When it comes to measuring and leveling, CornerStone has some great tips in their free online step-by-step installation guides. Suggestions like the string line alignment make a straight base course easy to achieve. Pay close attention to the measurements and ensure each block is level from front-to-back and side-to-side. If so, you’re in good shape moving forward!

How Does Compaction Effect Retaining Walls?

Backfill compaction is an important step throughout the retaining wall’s installation process. Compaction establishes a secure and solid mass behind the wall. The drainage gravel also adds mass to the block’s hollow core and helps deliver exceptional drainage columns throughout the retaining wall.

Backfill materials are compacted in lifts that are placed and compacted in layers, no higher than 6” (15 cm) at a time, depending on the compaction equipment used. Drainage gravel’s purpose is to surround and securely lock retaining wall blocks in place, accomplished by compacting the gravel and backfill. Inadequate compaction can effect the wall’s stability. If the backfill materials are not thoroughly compacted, settlement can occur in unwanted areas. If too much settlement happens, a wall can fail.

To protect the retaining wall from these challenges, the leveling pad and backfill materials should be compacted to a minimum of 95% Standard Proctor dry density or greater. For further insight on best practices for compaction, check out CornerStone Wall Solutions’ free installation videos here.

Retaining Walls Should Be Level, Not Leaning

So, should your retaining wall lean? In short, if it’s a freestanding vertical wall design then no it should not lean. If the retaining wall system is designed with a setback, then yes it should lean because it is engineered and designed to do so.

Have any retaining wall design or installation questions? For further expertise and recommendations about how to construct a safe, long-lasting SRW for residential or commercial projects, contact your local CornerStone supplier.

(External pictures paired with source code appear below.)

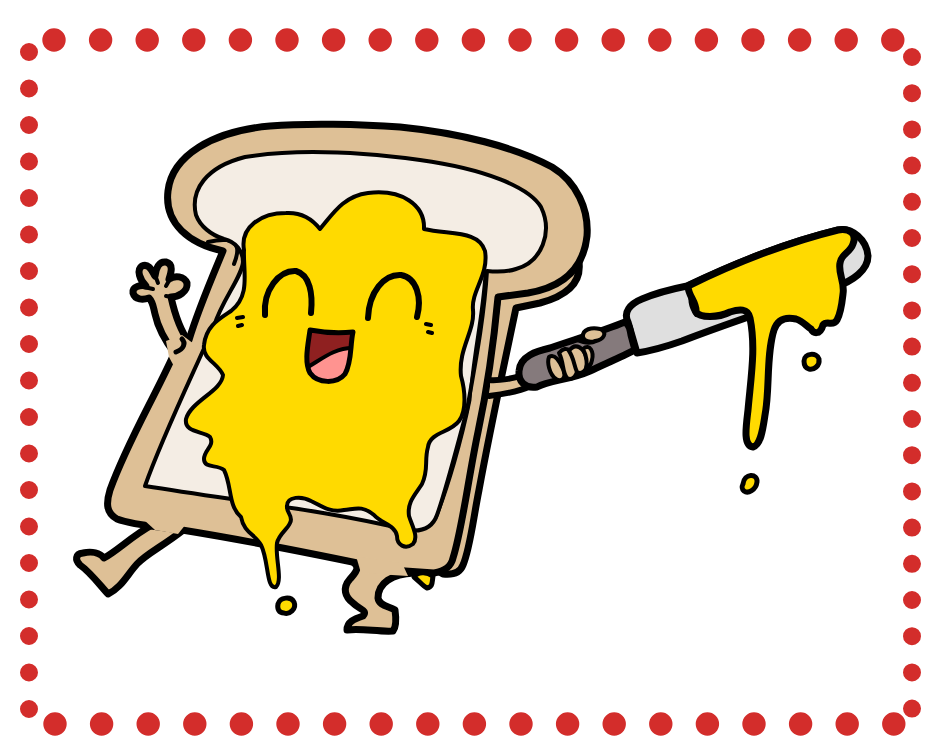
<!DOCTYPE html>
<html lang="en">
<head>
<meta charset="utf-8">
<title>Happy toast with butter knife</title>
<style>
:root {
  --paper: #ffffff;
  --dot: #d32d2b;
  --ink: #000000;
  --crust: #dec096;
  --crumb: #f4ede4;
  --butter: #ffda00;
  --steel: #dfdfdf;
  --handle: #857a7c;
  --mouth: #8f2020;
  --tongue: #ff9390;
}
html, body { margin: 0; background: var(--paper); overflow: hidden; }
svg { display: block; width: 945px; height: 756px; }
.border line { stroke: var(--dot); stroke-linecap: round; }
.wide { stroke-width: 23.4; stroke-dasharray: 0 46.6; }
.tall { stroke-width: 18; }
.left { stroke-dasharray: 0 36.5; }
.right { stroke-dasharray: 0 36.2; }
.toast { stroke: var(--ink); stroke-width: 4; stroke-linejoin: round; stroke-linecap: round; fill: none; }
.bold { stroke-width: 7; }
.crust { fill: var(--crust); }
.crumb { fill: var(--crumb); }
.butter { fill: var(--butter); }
.steel { fill: var(--steel); }
.handle { fill: var(--handle); }
.bare { stroke: none; }
</style>
</head>
<body>
<svg viewBox="0 0 945 756" role="img" aria-label="Smiling slice of toast covered in butter, waving and holding a butter knife">
  <defs>
    <clipPath id="mouth-shape"><path d="M310 330C326 333 342 333 353 332C350 345 352 362 345 374C337 384 318 384 310 373C304 362 308 345 310 330Z"/></clipPath>
  </defs>

  <g class="border">
    <line class="wide" x1="54" y1="40" x2="894" y2="40"/>
    <line class="wide" x1="55" y1="724" x2="895" y2="724"/>
    <line class="tall left" x1="29" y1="52" x2="29" y2="710"/>
    <line class="tall right" x1="912" y1="57" x2="912" y2="710"/>
  </g>

  <g class="toast">
    <g class="slice-side">
      <path class="crust bold" d="M579 262C582 286 562 297 540 303L516 308C503 370 490 430 479 490C473 520 470 549 463 565C460 573 452 575 443 574L420 560L490 290Z"/>
    </g>

    <g class="legs">
      <path class="crust bold" d="M182 531C163 546 146 554 137 564C127 575 121 588 108 594C99 584 90 572 80 565C75 560 75 554 83 553C92 551 100 553 104 558C117 551 132 536 152 525Z"/>
      <path class="crust bold" d="M350 560C362 567 356 572 350 579C342 588 345 597 353 603C360 610 368 610 363 616C354 619 347 622 347 630C362 628 378 632 393 631C397 626 396 617 395 610C389 606 379 606 378 598C378 583 392 574 414 573L440 571Z"/>
    </g>

    <g class="waving-arm">
      <path class="crust bold" d="M175 354C166 342 158 328 155 314C153 306 153 302 149 298C143 300 135 300 133 293C132 286 141 285 146 286C140 280 136 270 142 266C149 263 152 271 155 276C156 268 159 261 166 262C174 264 171 273 169 279C175 275 184 276 187 283C188 292 178 297 171 297C175 315 180 330 189 342Z"/>
      <path d="M144 287L153 289M155 275L158 283M170 279L166 286M172 297L166 296"/>
    </g>

    <g class="slice">
      <path class="crust bold" d="M223 251C190 244 164 224 168 191C172 156 212 131 270 126C305 123 360 124 400 127C460 133 515 147 552 167C577 182 589 210 587 236C583 273 558 288 528 293L498 297C494 340 487 390 478 432C468 480 462 530 453 558C451 567 445 571 434 573L391 570C320 555 250 541 182 530C160 527 132 525 117 519C106 513 106 503 110 490C127 443 152 402 174 354L189 340C198 310 211 280 223 251Z"/>
      <path class="crust bare" d="M166 341L182 335L194 344L176 370L169 357Z"/>
      <path class="crust bare" d="M143 519L190 519L178 534L155 530Z"/>
      <path class="crust bare" d="M356 556L402 563L408 576L361 573Z"/>
      <path d="M182 339C186 343 184 349 176 352" stroke-width="5"/>
      <path d="M208 242C221 239 235 238 237 248C238 253 236 259 234 264"/>
      <path class="crumb" d="M145 486C163 435 194 372 214 326C222 300 242 277 243 262C243 251 236 242 224 239C211 235 200 226 196 215C190 190 206 167 245 157C300 148 360 152 420 160C485 169 529 187 541 207C553 232 542 262 516 269C507 272 497 272 487 271C484 320 474 370 467 410C456 450 446 490 437 515C432 529 420 532 407 530C330 511 245 502 145 486Z"/>
      <path d="M485 275C482 320 472 360 470 400C462 440 448 488 436 518" stroke-width="3"/>
      <path d="M499 298C494 345 487 390 478 433C467 490 463 533 451 563"/>
    </g>

    <g class="spread">
      <path class="butter" d="M244 250C240 227 261 213 286 213C303 212 313 220 320 229C332 215 343 196 368 193C402 189 425 205 424 229C450 235 479 230 485 251C489 275 471 291 473 310C475 331 458 349 461 376C465 390 467 410 459 421C450 433 430 432 428 447C424 461 429 469 422 484C415 495 407 502 409 516C412 526 419 537 413 544C405 550 397 545 397 536C395 525 382 524 374 515C362 505 355 509 344 510C329 513 320 505 311 501C302 496 287 496 287 506C286 513 294 516 290 523C287 530 279 534 277 543C275 558 283 580 276 587C266 590 269 561 261 545C255 534 244 533 241 517C228 506 232 486 224 470C217 464 204 469 204 459C204 450 215 446 210 437C203 431 184 433 186 419C191 401 222 391 223 375C218 363 202 359 204 345C206 326 219 319 231 311C251 295 243 272 244 250Z"/>
      <path class="butter" d="M278 604C280 597 291 596 294 602C297 609 289 615 284 613C279 613 277 609 278 604Z" stroke-width="5"/>
      <path class="butter" d="M414 577C419 570 428 573 433 576C432 582 433 587 427 588C423 586 420 582 414 577Z" stroke-width="5"/>
    </g>

    <g class="face">
      <path d="M265 315C263 290 279 270 296 271C310 275 313 294 311 313M368 318C369 292 384 274 401 275C417 278 422 298 417 317" stroke-width="6"/>
      <path d="M237 318L243 317M238 326L242 325M426 324L431 325M428 332L432 333"/>
      <g clip-path="url(#mouth-shape)">
        <rect class="bare" x="300" y="325" width="60" height="62" fill="var(--mouth)"/>
        <path d="M306 368C318 362 334 347 354 348L354 388L306 388Z" fill="var(--tongue)"/>
      </g>
      <path d="M310 330C326 333 342 333 353 332C350 345 352 362 345 374C337 384 318 384 310 373C304 362 308 345 310 330Z" stroke-width="5"/>
    </g>

    <g class="knife-arm">
      <path class="crust bare" d="M490 380L525 375L528 387L490 396Z"/>
      <path d="M488 380C502 381 513 378 525 375M489 396C505 394 518 392 531 386" stroke-width="6"/>
    </g>

    <g class="knife">
      <path class="steel bold" d="M628 322C623 312 630 304 642 299C656 293 672 289 687 286C735 263 785 243 838 230C852 227 867 240 868 256C868 270 853 281 835 287C780 306 720 326 682 341C665 347 650 351 637 353Z"/>
      <path d="M692 287C689 299 690 306 696 315"/>
      <path class="handle bold" d="M519 371C520 356 537 351 550 348C573 340 603 331 625 322C629 324 630 328 631 335L635 350C623 356 605 364 590 371C570 380 550 380 537 387C525 389 518 381 519 371Z"/>
      <path class="butter bold" d="M688 286C735 263 785 243 838 230C850 228 857 234 853 244C850 253 841 254 840 263C838 274 845 282 843 294C842 303 841 313 837 320C833 327 827 320 823 325C820 336 813 333 811 329C806 326 803 321 796 319C787 317 778 318 774 330C766 355 770 390 765 415C763 428 761 445 753 447C743 446 746 427 748 410C751 376 756 348 750 318C748 308 739 309 730 312C718 318 700 318 696 312C697 302 688 296 688 286Z"/>
      <path class="butter" d="M743 484C744 473 758 473 757 482C756 490 748 494 744 491C741 488 742 486 743 484Z" stroke-width="5"/>
      <path class="butter" d="M804 361C804 353 817 352 819 359C820 366 814 370 809 369C805 368 804 365 804 361Z" stroke-width="5"/>
    </g>

    <g class="gripping-hand">
      <path class="crust" d="M549 357C555 353 560 362 563 369C567 379 561 382 556 379C549 374 547 362 549 357Z"/>
      <path class="crust" d="M559 353C567 343 574 353 577 364C579 376 572 381 567 378C562 372 564 362 559 353Z"/>
      <path class="crust" d="M569 351C575 342 585 347 587 361C588 370 582 375 577 372C574 366 574 358 569 351Z"/>
      <path class="crust" d="M583 349C590 343 594 352 592 360C591 365 589 368 586 369C588 361 586 355 583 349Z"/>
      <path class="crust" d="M583 337C582 329 592 327 600 329C608 332 604 340 595 341C590 343 584 341 583 337Z"/>
      <path d="M577 340C584 343 591 344 596 341"/>
    </g>
  </g>
</svg>
</body>
</html>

Photos: LibertyStone Hardscaping Systems, York Building Products, Expocrete, SimplyStone Landscapes Ltd. & Mutual Materials